1. A Lot like Love: out of basically nowhere came this romantic gem taken to a superior level by the charming and engaging performances of Ashton Kutcher and Amanda Peet. A Lot like Love beautifully balances the expectations of a romantic comedy with the mature sensibilities of a sincere drama.
2. Walk the Line: a fabulous film about the life and times of Johnny Cash. Walk the Line is not just an irresistible love story but also a spirited musical showcase. Joaquin Phoenix and Reese Witherspoon are absolutely brilliant and Oscar-worthy in this powerful biopic about the Man in Black.
3. Shopgirl: the quiet grace of Claire Danes’ performance is the driving force of this perceptive film where Jason Schwartzman and Steve Martin are also in fine form in a masterful adaptation of Martin’s novella.
4. The Exorcism of Emily Rose: this is both a very frightening horror movie and a demanding but enthralling courtroom drama, with stellar performances from Tom Wilkinson, Laura Linney and Jennifer Carpenter. A thought-provoking genre effort.
5. Corpse Bride: energetic, funny and touching. Artfully imbued with muted sadness, this film is a real treat for the eyes, ears and heart. Death comes alive in Tim Burton’s latest creation.
6. Harry Potter & the Goblet of Fire: this great addition to the franchise juggles exciting magical adventures and nicely observed adolescent concerns with style and a clear understanding of the book’s material. Highlights include the stunning Beauxbatons arrival and the emotional handling of death at Hogwarts.
7. Serenity: for pure entertainment value it ranks as one of the very best films of the year. Jewel Staite (Kaylee) has possibly the funniest line of the year when she says “To hell with this… I’m going to live!!!” with a delightfully over-the-top resolve.
8. Saw II: Jigsaw is back for more deadly moralizing in this gory, inspired horror movie whose shocking ending qualifies as one of the best in the genre’s history, nothing less.

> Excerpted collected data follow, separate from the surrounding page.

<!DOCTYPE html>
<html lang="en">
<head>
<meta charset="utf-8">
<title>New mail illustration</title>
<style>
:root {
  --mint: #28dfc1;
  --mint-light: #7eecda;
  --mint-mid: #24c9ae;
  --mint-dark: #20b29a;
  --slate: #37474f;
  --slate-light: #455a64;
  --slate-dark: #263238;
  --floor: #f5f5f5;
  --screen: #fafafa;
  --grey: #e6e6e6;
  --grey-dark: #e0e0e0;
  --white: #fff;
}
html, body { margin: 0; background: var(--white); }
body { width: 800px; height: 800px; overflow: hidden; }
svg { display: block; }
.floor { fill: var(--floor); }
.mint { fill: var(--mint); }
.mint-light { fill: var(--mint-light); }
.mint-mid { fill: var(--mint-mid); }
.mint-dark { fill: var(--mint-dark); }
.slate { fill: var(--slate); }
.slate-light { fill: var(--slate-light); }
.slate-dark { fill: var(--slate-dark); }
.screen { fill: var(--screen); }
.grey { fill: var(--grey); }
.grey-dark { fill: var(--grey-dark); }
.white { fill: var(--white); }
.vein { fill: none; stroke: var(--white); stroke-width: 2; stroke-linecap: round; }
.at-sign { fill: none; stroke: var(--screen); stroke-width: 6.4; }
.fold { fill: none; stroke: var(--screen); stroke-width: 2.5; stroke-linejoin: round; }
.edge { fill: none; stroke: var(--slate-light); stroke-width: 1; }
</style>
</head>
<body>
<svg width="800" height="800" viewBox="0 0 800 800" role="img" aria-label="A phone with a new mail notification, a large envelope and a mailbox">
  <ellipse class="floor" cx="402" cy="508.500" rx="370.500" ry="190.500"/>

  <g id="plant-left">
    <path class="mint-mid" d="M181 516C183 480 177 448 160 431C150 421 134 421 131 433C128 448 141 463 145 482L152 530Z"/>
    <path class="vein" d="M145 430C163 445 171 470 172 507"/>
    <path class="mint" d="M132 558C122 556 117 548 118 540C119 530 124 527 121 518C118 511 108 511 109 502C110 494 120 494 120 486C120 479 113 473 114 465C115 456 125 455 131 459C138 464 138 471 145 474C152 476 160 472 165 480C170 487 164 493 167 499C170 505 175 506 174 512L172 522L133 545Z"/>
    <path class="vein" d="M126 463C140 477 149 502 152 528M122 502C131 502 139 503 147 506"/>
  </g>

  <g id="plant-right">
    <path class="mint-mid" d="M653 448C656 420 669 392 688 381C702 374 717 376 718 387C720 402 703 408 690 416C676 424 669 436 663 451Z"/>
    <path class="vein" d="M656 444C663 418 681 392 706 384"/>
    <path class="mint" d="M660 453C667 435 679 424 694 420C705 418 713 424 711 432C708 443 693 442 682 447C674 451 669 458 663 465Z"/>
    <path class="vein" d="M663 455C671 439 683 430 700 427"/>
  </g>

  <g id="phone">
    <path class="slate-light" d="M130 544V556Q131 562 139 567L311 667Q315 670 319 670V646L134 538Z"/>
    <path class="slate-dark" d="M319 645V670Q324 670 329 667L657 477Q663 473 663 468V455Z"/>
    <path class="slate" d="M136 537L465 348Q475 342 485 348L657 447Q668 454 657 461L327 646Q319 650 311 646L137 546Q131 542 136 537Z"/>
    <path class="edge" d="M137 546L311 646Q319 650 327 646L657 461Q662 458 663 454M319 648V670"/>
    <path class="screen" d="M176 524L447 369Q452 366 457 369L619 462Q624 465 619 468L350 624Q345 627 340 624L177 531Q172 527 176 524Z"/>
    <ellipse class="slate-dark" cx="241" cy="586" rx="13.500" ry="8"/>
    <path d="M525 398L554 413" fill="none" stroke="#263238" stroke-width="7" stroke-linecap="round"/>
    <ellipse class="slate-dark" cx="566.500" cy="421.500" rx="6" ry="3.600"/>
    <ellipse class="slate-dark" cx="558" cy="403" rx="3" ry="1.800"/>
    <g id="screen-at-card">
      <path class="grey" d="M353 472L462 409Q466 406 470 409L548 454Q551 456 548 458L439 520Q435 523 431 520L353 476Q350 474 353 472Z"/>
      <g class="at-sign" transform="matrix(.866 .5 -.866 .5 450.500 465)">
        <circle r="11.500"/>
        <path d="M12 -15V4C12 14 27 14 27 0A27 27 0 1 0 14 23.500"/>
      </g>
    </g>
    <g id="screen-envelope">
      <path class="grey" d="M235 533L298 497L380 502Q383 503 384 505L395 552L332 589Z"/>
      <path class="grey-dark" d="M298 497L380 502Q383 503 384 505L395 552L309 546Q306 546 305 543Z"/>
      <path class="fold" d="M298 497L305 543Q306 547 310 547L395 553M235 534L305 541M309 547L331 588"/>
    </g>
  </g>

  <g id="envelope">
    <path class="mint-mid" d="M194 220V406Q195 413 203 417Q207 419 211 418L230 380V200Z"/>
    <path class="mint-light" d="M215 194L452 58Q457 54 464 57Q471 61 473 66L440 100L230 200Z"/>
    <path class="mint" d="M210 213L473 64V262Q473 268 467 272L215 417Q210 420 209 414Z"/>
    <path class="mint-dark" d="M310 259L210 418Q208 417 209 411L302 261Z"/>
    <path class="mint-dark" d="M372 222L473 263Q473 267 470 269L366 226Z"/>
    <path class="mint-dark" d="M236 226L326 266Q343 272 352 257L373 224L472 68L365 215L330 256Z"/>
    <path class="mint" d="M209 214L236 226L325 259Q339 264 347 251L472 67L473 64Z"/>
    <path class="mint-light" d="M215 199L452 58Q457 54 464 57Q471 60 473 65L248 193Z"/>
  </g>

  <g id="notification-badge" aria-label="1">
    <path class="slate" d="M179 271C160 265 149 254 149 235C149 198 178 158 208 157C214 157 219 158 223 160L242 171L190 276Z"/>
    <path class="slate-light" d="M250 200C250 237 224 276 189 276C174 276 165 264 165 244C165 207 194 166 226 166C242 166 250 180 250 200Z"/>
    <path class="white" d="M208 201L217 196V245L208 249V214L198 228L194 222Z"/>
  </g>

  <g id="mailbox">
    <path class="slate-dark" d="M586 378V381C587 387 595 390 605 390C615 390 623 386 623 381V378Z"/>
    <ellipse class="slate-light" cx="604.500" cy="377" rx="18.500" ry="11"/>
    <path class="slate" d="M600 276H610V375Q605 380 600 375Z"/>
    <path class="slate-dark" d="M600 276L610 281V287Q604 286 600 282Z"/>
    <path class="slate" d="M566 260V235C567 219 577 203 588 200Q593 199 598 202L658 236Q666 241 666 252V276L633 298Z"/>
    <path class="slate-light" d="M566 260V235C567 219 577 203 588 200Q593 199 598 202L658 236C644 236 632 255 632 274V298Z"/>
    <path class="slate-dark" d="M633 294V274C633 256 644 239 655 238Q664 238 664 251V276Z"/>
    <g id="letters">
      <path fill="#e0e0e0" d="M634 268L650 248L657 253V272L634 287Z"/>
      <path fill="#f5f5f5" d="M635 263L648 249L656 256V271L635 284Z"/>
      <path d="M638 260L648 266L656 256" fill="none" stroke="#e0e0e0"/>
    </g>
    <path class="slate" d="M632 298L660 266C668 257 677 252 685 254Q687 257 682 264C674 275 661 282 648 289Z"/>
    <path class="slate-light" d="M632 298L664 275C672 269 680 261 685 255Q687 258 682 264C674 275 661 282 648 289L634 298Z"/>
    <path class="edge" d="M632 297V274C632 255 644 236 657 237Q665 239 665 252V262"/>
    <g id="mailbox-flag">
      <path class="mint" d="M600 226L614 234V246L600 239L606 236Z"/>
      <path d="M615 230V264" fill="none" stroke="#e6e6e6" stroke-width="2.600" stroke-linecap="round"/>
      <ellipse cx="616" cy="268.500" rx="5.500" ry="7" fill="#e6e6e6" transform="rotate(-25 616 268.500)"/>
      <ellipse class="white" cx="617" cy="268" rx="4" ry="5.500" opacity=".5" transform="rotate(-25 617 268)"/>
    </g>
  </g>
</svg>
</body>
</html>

9. Batman Begins: Christian Bale is simply terrific as Batman in this origin story that looks at how the themes of anger, guilt, fear and justice shaped the personality and motives of the Dark Knight. Superior writing, excellent direction and exciting action sequences also make this film a new reference of the superhero genre.

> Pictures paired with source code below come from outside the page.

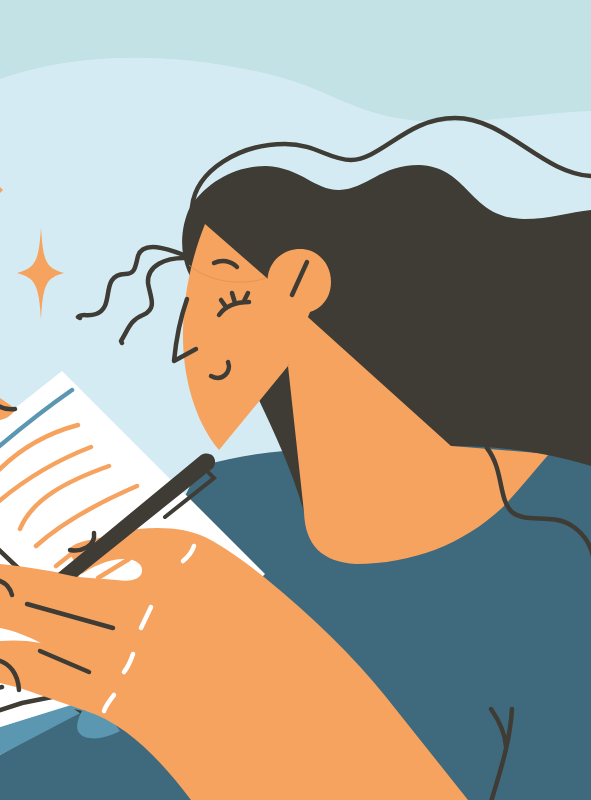
<!DOCTYPE html>
<html lang="en">
<head>
<meta charset="utf-8">
<title>Woman writing in a notebook</title>
<style>
:root {
  --sky: #d5ebf3;
  --mist: #c3e2e6;
  --ink: #3f3c35;
  --skin: #f6a360;
  --sweater: #3f697d;
  --cover: #5c97b1;
  --paper: #ffffff;
}
html, body { margin: 0; height: 100%; overflow: hidden; background: var(--sky); }
svg { display: block; width: 591px; height: 800px; }
.mist { fill: var(--mist); }
.sky { fill: var(--sky); }
.ink { fill: var(--ink); }
.skin { fill: var(--skin); }
.sweater { fill: var(--sweater); }
.cover { fill: var(--cover); }
.paper { fill: var(--paper); }
.line { fill: none; stroke: var(--ink); stroke-width: 4.5; stroke-linecap: round; stroke-linejoin: round; }
.writing { fill: none; stroke: var(--skin); stroke-width: 4.5; stroke-linecap: round; }
.heading { fill: none; stroke: var(--cover); stroke-width: 4.5; stroke-linecap: round; }
.cuff { fill: none; stroke: var(--paper); stroke-width: 4.5; stroke-linecap: round; }
</style>
</head>
<body>
<svg viewBox="0 0 591 800" role="img" aria-label="A smiling woman with long dark hair writes in a notebook">
  <g id="background">
    <rect class="sky" width="591" height="800"/>
    <path class="mist" d="M0 0H591V111C540 113 500 121 440 122C350 120 340 88 250 70C160 51 70 54 0 79Z"/>
  </g>

  <g id="sparkles" class="skin">
    <path d="M41 227C43 262 46 268 64 273C46 278 43 284 41 320C39 284 35 278 17 273C35 268 39 262 41 227Z"/>
    <path d="M0 187L3 190L0 193Z"/>
  </g>

  <g id="body">
    <path class="sweater" d="M0 755L78 711L200 466C230 458 258 453 284 451L420 440H591V800H0Z"/>
    <path class="ink" d="M258 398L290 360L304 512C292 470 274 432 258 398Z"/>
    <path class="skin" d="M288 366L304 312L452 446L549 454C534 471 519 490 503 507C464 544 412 564 356 564C322 562 305 545 304 512Z"/>
  </g>

  <g id="hair">
    <path class="ink" d="M190 276C179 255 180 228 190 207C208 181 236 166 266 166C302 168 314 190 339 190C367 189 380 165 419 165C470 167 468 218 524 219C550 219 570 212 591 210V466C546 452 500 446 451 446L300 310L240 290Z"/>
    <path class="line" d="M192 207C196 170 240 144 285 144C316 144 329 160 351 160C382 159 407 118 455 118C506 118 541 173 591 176"/>
    <path class="line" d="M487 448C504 470 498 499 512 512C524 523 551 514 569 524C583 532 590 543 593 556"/>
  </g>

  <g id="face">
    <path class="skin" d="M205 224L268 279L310 312L288 366L219 450C193 419 182 372 183 330C184 290 193 254 205 224Z"/>
    <path d="M189 265C207 281 240 287 266 278" fill="none" stroke="#e2914f" stroke-width="0.8"/>
    <path class="skin" d="M268 288C264 265 281 249 300 249C318 249 331 264 331 282C331 300 318 313 302 313C285 313 272 304 268 288Z"/>
    <path class="line" d="M307 262L292 295"/>
    <path class="line" d="M214 263C222 259 231 261 237 267"/>
    <path class="line" d="M219 315C226 305 236 302 249 302M226 307L221 300M235 303L232 293M244 301L248 293"/>
    <path class="line" d="M187 299C180 319 176 340 174 361L196 349"/>
    <path class="line" d="M228 362C232 372 222 382 211 376"/>
    <g id="loose-strands" class="line">
      <path d="M184 255C168 249 143 240 138 256C135 268 135 274 125 274C99 275 116 307 96 314C88 317 82 313 78 317L80 318"/>
      <path d="M184 258C166 258 147 265 148 283C150 297 158 308 143 315C130 320 128 330 121 341L122 343"/>
    </g>
  </g>

  <g id="notebook">
    <path class="cover" d="M0 727L78 703L84 711L0 755Z"/>
    <path class="paper" d="M0 420L62 371L265 574L200 640L76 703L0 727Z"/>
    <path class="heading" d="M72 390C46 408 22 427 -4 449"/>
    <g class="writing">
      <path d="M78 425C44 434 18 450 -4 473"/>
      <path d="M91 447C52 462 24 480 -2 502"/>
      <path d="M109 466C64 482 32 500 20 529"/>
      <path d="M137 486C100 502 65 520 36 546"/>
      <path d="M75 551L56 566"/>
    </g>
    <path class="line" d="M-3 548L18 568M-3 711L22 703L52 697"/>
    <path class="ink" d="M74 709L87 712L81 714Z"/>
    <path class="cover" d="M82 711C76 722 74 733 85 737C97 741 110 736 120 731L104 709Z"/>
  </g>

  <g id="far-hand">
    <path class="skin" d="M0 398L16 409C11 416 6 419 0 420Z"/>
    <path class="line" d="M-3 405C3 409 9 410 15 409"/>
  </g>

  <g id="writing-hand">
    <path class="skin" d="M68 551C75 538 101 541 118 532C150 526 183 526 207 538C228 549 249 565 264 577C313 617 354 657 386 697L468 800H191C160 759 126 724 86 711L20 688L0 683V564C24 566 56 572 84 577Z"/>
    <path class="paper" d="M78 577C92 566 109 559 124 559C137 559 143 565 142 572C140 580 129 582 117 580Z"/>
    <path class="writing" d="M129 559L98 578"/>
    <path class="paper" d="M0 628C16 631 29 637 41 643C26 640 12 640 0 641Z"/>
    <path class="line" d="M27 604L113 628M40 651L89 672"/>
    <path class="line" d="M-3 580C5 582 10 587 12 595M-3 660C10 663 18 674 19 690M-2 688L2 687"/>
    <path class="cuff" d="M194 546C192 552 188 557 183 561M151 607L141 628M133 654C131 660 128 667 124 672M114 695C110 700 106 705 104 711"/>
  </g>

  <g id="pen">
    <path class="ink" d="M58 573L201 455C211 450 219 459 213 468L77 577Z"/>
    <path class="line" d="M209 473L214 478L165 517" style="stroke-width:4;stroke-linejoin:miter"/>
    <path class="line" d="M70 550C80 552 96 547 94 533"/>
  </g>

  <path id="sleeve-fold" class="line" d="M512 709C510 742 500 772 491 802M491 709C500 722 505 734 506 746"/>
</svg>
</body>
</html>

10. The Chronicles of Narnia: The Lion, the Witch and the Wardrobe: Andrew Adamson’s ambitious film can be appreciated on many levels: as a Christian parable, an enchanting fantasy epic or an old-fashioned love letter to sibling solidarity. Rich themes, magnificent use of computer-generated animation and heartwarming family dynamics: I loved it.
Very honourable mentions go to The Family Stone and Sin City, which came closest to inclusion on the above list. I also want to bring up these especially good films, which one way or another gave me a great time at the movies in 2005: Racing Stripes, Dreamer; Crash (Matt Dillon would be my pick for Best Supporting Actor), The 40 Year-Old Virgin, Mr. and Mrs. Smith, Coach Carter and King Kong.
1. The Amityville Horror: this assault on our senses is much more annoying than frightening with Ryan Reynolds in full psycho mode, weird behaviour from every character and cheap scare tactics. A wholly unpleasant experience.
2. Stealth: She’s a gorgeous young woman, but even Jessica Biel can’t make up for the outrageous plot and cringe-inducing dialogue of this jingoistic turkey. I felt like using some stealth of my own to disappear from the theater.
3. The Skeleton Key: I was fighting boredom from all the plodding hocus-pocus long before I was shaking my head at the nonsensical, out-of-nowhere final twist.
4. Cry Wolf: Severely lacking in star power (unknown actors can sometimes be a good thing, as in The Blair Witch Project or Open Water, but certainly not here), with stupid stock characters and a very weak twist ending.
5. Unleashed: this bungled attempt at contrasting bizarrely conditioned violence with the humanizing effects of a few gentle souls is mawkish, corny and supremely ridiculous.